━━━ SUPPLIED RECORDS ━━━
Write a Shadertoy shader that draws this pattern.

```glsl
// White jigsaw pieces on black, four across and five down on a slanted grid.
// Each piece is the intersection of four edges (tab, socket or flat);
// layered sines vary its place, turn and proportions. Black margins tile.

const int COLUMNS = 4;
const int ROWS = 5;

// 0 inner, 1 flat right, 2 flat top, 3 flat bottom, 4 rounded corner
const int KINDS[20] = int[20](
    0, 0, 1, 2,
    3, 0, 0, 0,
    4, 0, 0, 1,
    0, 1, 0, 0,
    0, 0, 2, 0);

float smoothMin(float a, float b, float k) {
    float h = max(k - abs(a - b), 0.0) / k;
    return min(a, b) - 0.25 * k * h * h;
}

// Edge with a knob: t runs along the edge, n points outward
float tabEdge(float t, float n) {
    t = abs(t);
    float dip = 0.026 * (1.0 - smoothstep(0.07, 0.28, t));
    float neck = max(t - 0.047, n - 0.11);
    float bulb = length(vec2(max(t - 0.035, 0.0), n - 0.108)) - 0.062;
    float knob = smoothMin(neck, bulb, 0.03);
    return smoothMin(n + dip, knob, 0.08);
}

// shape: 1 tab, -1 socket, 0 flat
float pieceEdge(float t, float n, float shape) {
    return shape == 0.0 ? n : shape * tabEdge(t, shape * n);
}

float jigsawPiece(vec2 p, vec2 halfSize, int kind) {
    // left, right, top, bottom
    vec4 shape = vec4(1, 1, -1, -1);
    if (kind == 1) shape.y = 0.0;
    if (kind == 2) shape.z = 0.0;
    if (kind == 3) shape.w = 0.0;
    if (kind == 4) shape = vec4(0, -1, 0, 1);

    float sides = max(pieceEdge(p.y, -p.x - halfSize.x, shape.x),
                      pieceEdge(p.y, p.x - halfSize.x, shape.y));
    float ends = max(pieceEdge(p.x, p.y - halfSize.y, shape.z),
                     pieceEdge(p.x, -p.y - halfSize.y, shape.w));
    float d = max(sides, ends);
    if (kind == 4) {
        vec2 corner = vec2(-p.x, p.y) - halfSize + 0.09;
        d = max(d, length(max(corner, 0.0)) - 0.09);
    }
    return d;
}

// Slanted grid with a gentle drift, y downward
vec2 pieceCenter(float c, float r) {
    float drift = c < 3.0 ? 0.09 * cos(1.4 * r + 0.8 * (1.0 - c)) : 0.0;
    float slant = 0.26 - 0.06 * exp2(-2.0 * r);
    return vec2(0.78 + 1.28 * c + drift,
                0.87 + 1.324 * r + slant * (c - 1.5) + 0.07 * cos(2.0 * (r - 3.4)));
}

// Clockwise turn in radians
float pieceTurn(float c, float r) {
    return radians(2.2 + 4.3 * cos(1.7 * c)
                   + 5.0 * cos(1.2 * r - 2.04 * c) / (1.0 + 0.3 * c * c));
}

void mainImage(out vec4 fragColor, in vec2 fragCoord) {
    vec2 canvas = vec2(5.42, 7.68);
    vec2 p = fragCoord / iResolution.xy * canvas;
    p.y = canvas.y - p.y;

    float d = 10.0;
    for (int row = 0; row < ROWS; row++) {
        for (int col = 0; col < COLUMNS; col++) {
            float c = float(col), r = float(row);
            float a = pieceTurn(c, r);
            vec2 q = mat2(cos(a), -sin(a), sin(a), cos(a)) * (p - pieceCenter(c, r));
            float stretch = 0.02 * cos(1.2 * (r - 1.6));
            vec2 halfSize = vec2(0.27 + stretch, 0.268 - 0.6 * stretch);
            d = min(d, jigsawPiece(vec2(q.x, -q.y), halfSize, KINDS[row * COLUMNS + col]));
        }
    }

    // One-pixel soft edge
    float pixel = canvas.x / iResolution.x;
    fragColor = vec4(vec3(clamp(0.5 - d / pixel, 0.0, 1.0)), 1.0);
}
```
━━━
━━━ SUPPLIED RECORDS ━━━
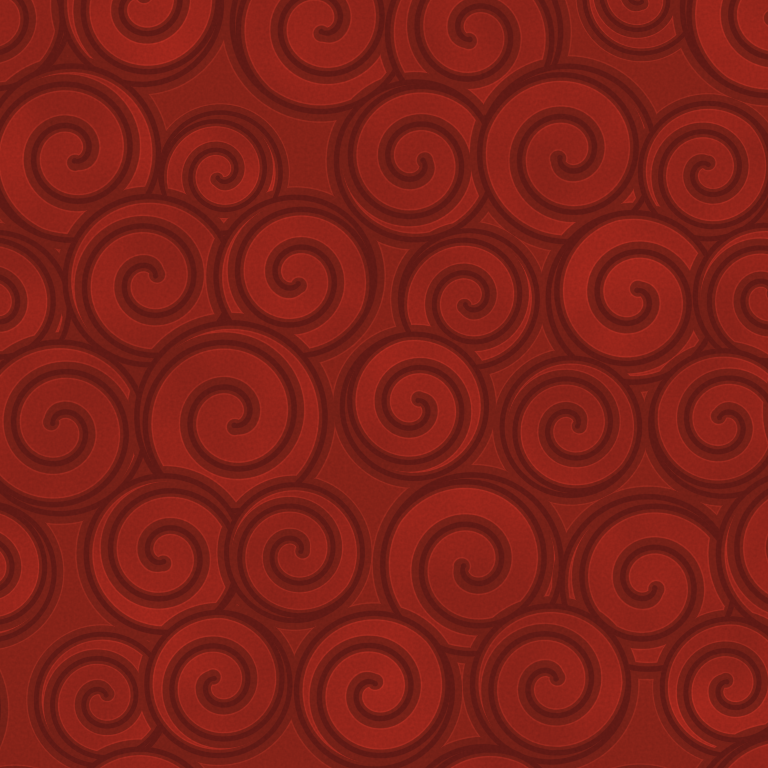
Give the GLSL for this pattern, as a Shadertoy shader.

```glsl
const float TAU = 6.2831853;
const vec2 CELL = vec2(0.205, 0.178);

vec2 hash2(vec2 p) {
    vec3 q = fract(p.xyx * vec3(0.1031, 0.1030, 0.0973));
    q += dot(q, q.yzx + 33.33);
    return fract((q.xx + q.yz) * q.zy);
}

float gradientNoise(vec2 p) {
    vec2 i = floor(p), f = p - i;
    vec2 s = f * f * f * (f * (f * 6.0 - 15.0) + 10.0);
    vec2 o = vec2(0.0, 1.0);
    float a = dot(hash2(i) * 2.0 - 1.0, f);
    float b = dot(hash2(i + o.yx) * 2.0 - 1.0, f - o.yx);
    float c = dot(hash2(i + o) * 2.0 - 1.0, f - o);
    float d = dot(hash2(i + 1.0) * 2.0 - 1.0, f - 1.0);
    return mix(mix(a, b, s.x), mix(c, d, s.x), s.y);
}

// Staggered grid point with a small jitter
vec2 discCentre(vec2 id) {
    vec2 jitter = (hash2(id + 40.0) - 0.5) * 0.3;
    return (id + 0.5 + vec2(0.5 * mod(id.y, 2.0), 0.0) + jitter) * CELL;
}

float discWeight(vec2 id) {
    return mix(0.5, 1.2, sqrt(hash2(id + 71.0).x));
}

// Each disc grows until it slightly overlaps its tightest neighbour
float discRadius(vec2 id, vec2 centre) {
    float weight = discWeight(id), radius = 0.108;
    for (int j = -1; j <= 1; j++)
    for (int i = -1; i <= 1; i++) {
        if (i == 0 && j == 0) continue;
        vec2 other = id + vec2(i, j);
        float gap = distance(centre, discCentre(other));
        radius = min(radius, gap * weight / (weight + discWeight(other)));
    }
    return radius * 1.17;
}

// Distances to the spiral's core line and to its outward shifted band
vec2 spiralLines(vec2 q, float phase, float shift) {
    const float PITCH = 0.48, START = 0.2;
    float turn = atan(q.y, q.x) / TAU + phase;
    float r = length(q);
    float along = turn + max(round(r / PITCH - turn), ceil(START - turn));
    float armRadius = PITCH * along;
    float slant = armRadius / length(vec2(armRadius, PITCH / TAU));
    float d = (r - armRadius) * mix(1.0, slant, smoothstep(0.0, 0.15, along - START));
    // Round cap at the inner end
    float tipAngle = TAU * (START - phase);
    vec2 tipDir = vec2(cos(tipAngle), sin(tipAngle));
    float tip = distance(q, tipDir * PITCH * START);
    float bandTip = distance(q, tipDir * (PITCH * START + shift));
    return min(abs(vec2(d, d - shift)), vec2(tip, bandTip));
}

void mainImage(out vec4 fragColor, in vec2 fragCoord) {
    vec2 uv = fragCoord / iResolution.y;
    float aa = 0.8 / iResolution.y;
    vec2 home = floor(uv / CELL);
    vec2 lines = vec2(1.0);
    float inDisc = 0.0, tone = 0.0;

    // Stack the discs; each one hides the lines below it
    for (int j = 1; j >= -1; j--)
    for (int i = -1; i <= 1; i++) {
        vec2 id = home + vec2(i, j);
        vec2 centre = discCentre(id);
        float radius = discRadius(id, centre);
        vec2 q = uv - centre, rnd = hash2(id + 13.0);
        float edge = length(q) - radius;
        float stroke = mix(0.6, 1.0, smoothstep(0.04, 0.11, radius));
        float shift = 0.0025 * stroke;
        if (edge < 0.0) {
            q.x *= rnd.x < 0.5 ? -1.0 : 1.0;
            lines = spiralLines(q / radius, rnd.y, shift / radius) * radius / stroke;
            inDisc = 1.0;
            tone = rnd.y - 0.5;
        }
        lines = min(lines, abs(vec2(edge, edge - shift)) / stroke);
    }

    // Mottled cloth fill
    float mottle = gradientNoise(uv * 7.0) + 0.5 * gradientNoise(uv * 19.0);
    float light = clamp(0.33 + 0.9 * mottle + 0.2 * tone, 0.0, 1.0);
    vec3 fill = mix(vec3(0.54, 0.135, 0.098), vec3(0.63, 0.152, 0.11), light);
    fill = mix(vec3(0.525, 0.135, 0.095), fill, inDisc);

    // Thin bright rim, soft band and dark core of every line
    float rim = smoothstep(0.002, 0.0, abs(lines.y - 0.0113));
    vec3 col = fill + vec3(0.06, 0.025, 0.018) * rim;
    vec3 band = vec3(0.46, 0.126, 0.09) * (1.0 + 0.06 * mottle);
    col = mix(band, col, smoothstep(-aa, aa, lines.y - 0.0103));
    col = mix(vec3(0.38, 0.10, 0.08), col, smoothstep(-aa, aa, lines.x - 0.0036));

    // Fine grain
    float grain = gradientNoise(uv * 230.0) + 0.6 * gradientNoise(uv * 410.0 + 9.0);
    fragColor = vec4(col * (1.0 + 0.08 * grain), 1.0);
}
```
━━━
━━━ SUPPLIED RECORDS ━━━
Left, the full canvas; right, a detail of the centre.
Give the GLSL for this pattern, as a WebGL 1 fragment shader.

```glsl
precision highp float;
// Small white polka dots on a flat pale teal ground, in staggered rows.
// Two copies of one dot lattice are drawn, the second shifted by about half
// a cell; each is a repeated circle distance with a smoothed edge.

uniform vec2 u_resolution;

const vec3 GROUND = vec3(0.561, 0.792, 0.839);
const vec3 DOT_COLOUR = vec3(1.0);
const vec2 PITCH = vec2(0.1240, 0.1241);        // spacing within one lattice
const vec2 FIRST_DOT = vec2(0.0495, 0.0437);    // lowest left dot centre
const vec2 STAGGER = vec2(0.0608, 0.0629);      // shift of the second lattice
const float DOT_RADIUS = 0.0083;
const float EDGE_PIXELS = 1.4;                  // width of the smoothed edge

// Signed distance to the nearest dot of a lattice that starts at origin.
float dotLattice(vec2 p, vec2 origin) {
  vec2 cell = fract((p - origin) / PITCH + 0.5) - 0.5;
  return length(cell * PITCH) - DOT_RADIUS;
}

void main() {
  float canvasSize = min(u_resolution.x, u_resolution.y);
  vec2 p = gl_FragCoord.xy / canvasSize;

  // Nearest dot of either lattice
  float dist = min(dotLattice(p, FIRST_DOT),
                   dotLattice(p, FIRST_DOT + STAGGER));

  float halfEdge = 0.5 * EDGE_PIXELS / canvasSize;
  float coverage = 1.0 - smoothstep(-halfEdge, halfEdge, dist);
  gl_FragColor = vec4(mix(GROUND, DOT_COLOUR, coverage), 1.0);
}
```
━━━
__TASK DIRECTIONS__.
Check each line of the records for "sides" and copy the ones that contain it.

__TASK RESULT__.
    float sides = max(pieceEdge(p.y, -p.x - halfSize.x, shape.x),
    float d = max(sides, ends);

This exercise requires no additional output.